The task: For every line that contains the string "ellipse", pull that line out of the material below.

Records for this exercise:
--------------------------------------------------

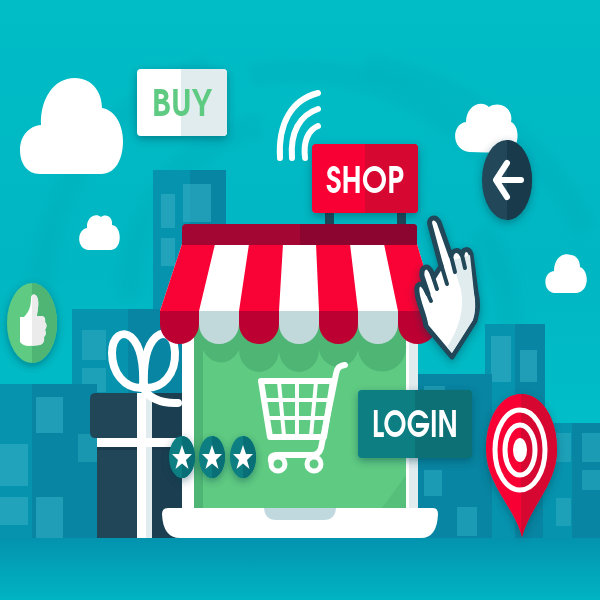
<!DOCTYPE html>
<html lang="en">
<head>
<meta charset="utf-8">
<title>Online shop</title>
<style>
:root{
  --sky:#00bdc6; --sky-deep:#00a9b8; --tower:#0693ae; --tower-dark:#0785a2; --pane:#2fadc4;
  --navy:#204658; --navy-dark:#183a4b; --teal:#087f83; --teal-dark:#076f75;
  --red:#f90336; --red-dark:#d60731; --maroon:#a30633; --scallop-red:#bd0032; --scallop-grey:#c2d9dc;
  --green:#5fcb82; --green-dark:#4fb574; --white:#fff; --shade:#e1ecef;
}
html,body{margin:0;height:100%;overflow:hidden}
.canvas{display:block;width:600px;height:600px}
.sign{font-family:"TeX Gyre Adventor","Lato",sans-serif;font-weight:700;font-size:37px}
.white{fill:var(--white)} .shade{fill:var(--shade)} .red{fill:var(--red)} .maroon{fill:var(--maroon)}
.navy{fill:var(--navy)} .navy-dark{fill:var(--navy-dark)} .teal{fill:var(--teal)} .teal-dark{fill:var(--teal-dark)}
.green{fill:var(--green)} .green-dark{fill:var(--green-dark)}
.tower{fill:var(--tower)} .tower-dark{fill:var(--tower-dark)} .pane{fill:var(--pane)}
.line{fill:none;stroke:var(--white);stroke-linecap:round;stroke-linejoin:round}
</style>
</head>
<body>
<svg class="canvas" viewBox="0 0 600 600" role="img" aria-label="Online shop on a laptop with an awning, gift, signs and city skyline">
<defs>
  <linearGradient id="sky" x1="0" y1="0" x2="0" y2="1">
    <stop offset="0" stop-color="#00bdc6"/><stop offset=".45" stop-color="#00b6c2"/><stop offset="1" stop-color="#00c6cd"/>
  </linearGradient>
  <linearGradient id="floor" x1="0" y1="0" x2="0" y2="1">
    <stop offset="0" stop-color="#0393ae"/><stop offset="1" stop-color="#00b4c3"/>
  </linearGradient>
  <filter id="shadow" x="-30%" y="-30%" width="160%" height="160%">
    <feDropShadow dx="0" dy="3" stdDeviation="4" flood-color="#053c4c" flood-opacity=".45"/>
  </filter>
  <filter id="soft"><feGaussianBlur stdDeviation="5"/></filter>
  <path id="star" d="M0-13 3-4H10L4 2 6.500 11 0 5.500-6.500 11-4 2-10-4H-3Z"/>
  <clipPath id="pinRight"><rect x="521" y="380" width="50" height="170"/></clipPath>
  <clipPath id="thumbRight"><rect x="32" y="270" width="40" height="100"/></clipPath>
</defs>

<g id="background">
  <rect width="600" height="600" fill="url(#sky)"/>
  <g fill="none" stroke="#009fb1" stroke-opacity=".2" stroke-width="24" filter="url(#soft)">
    <path d="M40 310A250 250 0 0 1 210 65"/>
    <path d="M250 75A255 255 0 0 1 505 180"/>
    <path d="M130 300A170 170 0 0 1 260 125"/>
    <path d="M365 65A300 300 0 0 1 585 230"/>
    <path d="M480 230A190 190 0 0 1 510 330"/>
  </g>
</g>

<g id="skyline">
  <path class="tower" d="M153 170H226V538H153Z"/>
  <path class="tower-dark" d="M190 170H226V538H190Z"/>
  <g class="pane" opacity=".65">
    <path d="M161 194H175V228H161ZM161 238H175V266H161ZM183 184H211V222H183Z"/>
  </g>
  <path class="tower" d="M72 309H182V538H72Z"/>
  <path class="tower-dark" d="M128 309H182V538H128Z"/>
  <path class="pane" opacity=".55" d="M82 330H106V360H82ZM82 368H106V392H82Z"/>
  <path class="tower" d="M0 384H97V538H0Z"/>
  <path class="tower-dark" d="M32 384H97V538H32Z"/>
  <path class="pane" opacity=".65" d="M36 397H63V433H36ZM0 444H28V486H0ZM0 497H28V525H0ZM36 497H63V538H36Z"/>
  <path class="pane" opacity=".45" d="M78 434H97V462H78Z"/>
  <path class="tower" d="M485 324H545V538H485Z"/>
  <path class="tower-dark" d="M515 324H545V538H515Z"/>
  <path class="pane" opacity=".65" d="M491 336H511V382H491ZM520 350H537V382H520Z"/>
  <path class="tower-dark" d="M412 374H492V538H412Z"/>
  <path class="pane" opacity=".55" d="M424 386H445V400H424ZM424 470H442V496H424ZM457 507H477V536H457Z"/>
  <path class="tower" d="M543 423H600V538H543Z"/>
  <path class="tower-dark" d="M572 423H600V538H572Z"/>
  <path class="pane" opacity=".55" d="M556 433H571V462H556ZM582 433H600V462H582ZM556 498H571V526H556ZM582 470H600V490H582Z"/>
  <rect y="538" width="600" height="62" fill="url(#floor)"/>
</g>

<g id="clouds" class="white">
  <path d="M40 174C26 174 20 162 20 150C20 136 29 126 41 125C40 100 53 78 75 78C92 78 102 92 102 108C115 110 123 125 123 141C123 160 115 174 101 174Z"/>
  <path d="M88 250C77 249 76 230 87 228C86 218 95 212 101 217C107 213 113 218 112 225C122 226 123 249 111 250Z"/>
  <path d="M469 152C451 150 451 124 466 122C466 107 480 99 489 107C500 100 514 109 511 122C521 126 520 152 505 153Z"/>
  <path d="M554 293C542 291 543 272 554 271C554 258 563 252 571 255C578 256 580 262 580 267C589 270 590 291 577 293Z"/>
</g>

<g id="gift">
  <rect class="navy" x="97" y="436" width="90" height="102"/>
  <rect class="navy-dark" x="97" y="436" width="90" height="14"/>
  <path class="navy" d="M95 393H188V438H95Q90 438 90 432V399Q90 393 95 393Z"/>
  <rect class="navy-dark" x="149" y="393" width="39" height="145" opacity=".6"/>
  <rect class="white" x="137" y="393" width="9" height="145"/>
  <rect class="shade" x="146" y="393" width="6" height="145"/>
  <rect class="white" x="97" y="438" width="86" height="9"/>
  <g class="line" stroke-width="8">
    <path d="M143 388C124 389 112 372 112 353C112 336 123 330 131 337C141 346 144 366 143 388Z"/>
    <path d="M144 388C163 389 176 374 175 352C174 335 164 330 156 337C146 346 143 366 144 388Z"/>
    <path d="M144 388C146 396 160 404 178 403"/>
  </g>
</g>

<g id="laptop">
  <path class="white" d="M182 300H418V510H182Z"/>
  <path class="shade" d="M409 300H418V510H409Z"/>
  <rect class="green" x="194" y="300" width="212" height="208"/>
  <path class="green-dark" d="M194 300H406V345A20 20 0 0 1 358 350A20 22 0 0 1 319 350A20 22 0 0 1 279 350A20 22 0 0 1 239 350A20 22 0 0 1 203 350V508H194Z"/>
  <path fill="#56c07b" d="M382 508 406 475V508Z"/>
  <path class="white" d="M168 508H433Q438 508 438 514Q437 538 421 538H180Q163 538 162 514Q162 508 168 508Z"/>
  <path fill="#c0d9df" d="M264 508H336Q335 520 324 520H276Q265 520 264 508Z"/>
</g>

<g id="cart" class="line" stroke-width="6">
  <path d="M345 365C338 366 337 369 336 374L321 448Q319 455 312 455H276Q270 455 271 461"/>
  <path d="M261 381H333L324 437H270Z"/>
  <g stroke-width="4"><path d="M279 382 284 436M297 382V436M316 382 311 436M264 400H331M267 418H327"/></g>
  <circle cx="278" cy="464" r="7" stroke-width="5"/>
  <circle cx="314" cy="464" r="7" stroke-width="5"/>
  <path d="M276 455H312" stroke-width="5"/>
</g>

<g id="shop-sign">
  <path class="navy" d="M325 208H334V226H325ZM397 208H406V226H397Z"/>
  <g filter="url(#shadow)"><rect class="red" x="312" y="144" width="106" height="69" rx="4"/></g>
  <path fill="var(--red-dark)" d="M365 144H414Q418 144 418 148V209Q418 213 414 213H365Z"/>
  <text class="sign white" x="326" y="193" textLength="78" lengthAdjust="spacingAndGlyphs">SHOP</text>
</g>

<g id="awning">
  <g fill="var(--scallop-red)">
    <path d="M160 309H199V324A19.500 20 0 0 1 160 324ZM239 309H279V324A20 20 0 0 1 239 324ZM319 309H358V324A19.500 20 0 0 1 319 324ZM398 309H437V324A19.500 20 0 0 1 398 324Z"/>
  </g>
  <path fill="var(--scallop-grey)" d="M199 309H239V324A20 20 0 0 1 199 324ZM279 309H319V324A20 20 0 0 1 279 324ZM358 309H398V324A20 20 0 0 1 358 324Z"/>
  <path class="white" d="M182 244H417L437 311H160Z"/>
  <path class="red" d="M182 244H215L199 311H160ZM249 244H283L279 311H239ZM316 244H350L358 311H319ZM384 244H417L437 311H398Z"/>
  <path class="maroon" d="M186 224H413Q417 224 417 228V245H182V228Q182 224 186 224Z"/>
  <path fill="#8c0530" d="M300 224H413Q417 224 417 228V245H300Z"/>
</g>

<g id="signal" class="line" stroke-width="6">
  <path d="M280 158C278 124 291 100 318 93"/>
  <path d="M292 158C290 132 300 115 318 109"/>
  <path d="M305 158C303 142 308 130 318 126"/>
</g>

<g id="buy-sign" filter="url(#shadow)">
  <rect class="white" x="137" y="69" width="90" height="67" rx="4"/>
  <path class="shade" d="M181 69H223Q227 69 227 73V132Q227 136 223 136H181Z"/>
  <text class="sign green" x="152" y="116" textLength="60" lengthAdjust="spacingAndGlyphs">BUY</text>
</g>

<g id="login-sign" filter="url(#shadow)">
  <rect class="teal" x="358" y="390" width="114" height="68" rx="4"/>
  <path class="teal-dark" d="M415 390H468Q472 390 472 394V454Q472 458 468 458H415Z"/>
  <text class="sign white" x="372" y="437" textLength="86" lengthAdjust="spacingAndGlyphs">LOGIN</text>
</g>

<g id="rating">
  <g filter="url(#shadow)">
    <ellipse class="teal" cx="182" cy="457" rx="13" ry="21"/>
    <ellipse class="teal" cx="212" cy="457" rx="13" ry="21"/>
    <ellipse class="teal" cx="243" cy="457" rx="13" ry="21"/>
  </g>
  <path class="teal-dark" d="M182 436A13 21 0 0 1 182 478ZM212 436A13 21 0 0 1 212 478ZM243 436A13 21 0 0 1 243 478Z"/>
  <g class="white">
    <use href="#star" x="182" y="458"/><use href="#star" x="212" y="458"/><use href="#star" x="243" y="458"/>
  </g>
</g>

<g id="like-badge">
  <ellipse class="green" cx="32" cy="323" rx="25" ry="40" filter="url(#shadow)"/>
  <path class="green-dark" d="M32 283A25 40 0 0 1 32 363Z"/>
  <path id="thumb" class="white" d="M20 317H24C29 312 31 306 31 298C31 293 37 293 38 300C39 307 37 312 37 316H42Q46 317 45 322Q48 325 45 330Q47 334 44 337Q45 343 40 345L29 346Q23 346 20 342Z"/>
  <use href="#thumb" clip-path="url(#thumbRight)" style="filter:brightness(.92)"/>
</g>

<g id="back-button">
  <ellipse class="navy" cx="507" cy="180" rx="25" ry="40" filter="url(#shadow)"/>
  <path class="navy-dark" d="M507 140A25 40 0 0 1 507 220Z"/>
  <path class="line" stroke-width="6" stroke-linecap="butt" d="M521 180H497M507 163 496 180 507 197"/>
</g>

<g id="pointer" filter="url(#shadow)">
  <path class="white" stroke="var(--navy)" stroke-width="5" stroke-linejoin="round" d="M430 225C428 218 435 215 439 222L451 256C453 249 459 249 462 255C463 248 469 248 471 254L476 292C479 305 477 313 475 321L452 357L426 326C424 313 418 303 417 292C416 284 421 281 425 288L428 294L422 276C421 267 427 264 431 271L434 277L441 266Z"/>
  <path class="shade" d="M452 260 461 258 470 255 474 293Q477 308 473 320L452 353 447 347Q466 318 461 290Z"/>
  <g fill="none" stroke="var(--navy)" stroke-width="4" stroke-linecap="round">
    <path d="M451 256 455 272M462 255 465 268M441 264 447 284M431 271 437 289M426 290 431 301"/>
  </g>
</g>

<g id="location-pin">
  <path id="pin" class="red" filter="url(#shadow)" d="M522 537C514 506 486 485 486 449C486 417 501 394 521 394C541 394 557 417 557 449C557 485 530 506 522 537Z"/>
  <path fill="var(--red-dark)" clip-path="url(#pinRight)" d="M522 537C514 506 486 485 486 449C486 417 501 394 521 394C541 394 557 417 557 449C557 485 530 506 522 537Z"/>
  <g fill="none" stroke="var(--white)" stroke-width="5">
    <ellipse cx="520" cy="450" rx="25" ry="40"/>
    <ellipse cx="520" cy="450" rx="15" ry="25"/>
  </g>
  <ellipse class="white" cx="520" cy="450" rx="7" ry="12"/>
</g>
</svg>
</body>
</html>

--------------------------------------------------

Answer to this task:
    <ellipse class="teal" cx="182" cy="457" rx="13" ry="21"/>
    <ellipse class="teal" cx="212" cy="457" rx="13" ry="21"/>
    <ellipse class="teal" cx="243" cy="457" rx="13" ry="21"/>
  <ellipse class="green" cx="32" cy="323" rx="25" ry="40" filter="url(#shadow)"/>
  <ellipse class="navy" cx="507" cy="180" rx="25" ry="40" filter="url(#shadow)"/>
    <ellipse cx="520" cy="450" rx="25" ry="40"/>
    <ellipse cx="520" cy="450" rx="15" ry="25"/>
  <ellipse class="white" cx="520" cy="450" rx="7" ry="12"/>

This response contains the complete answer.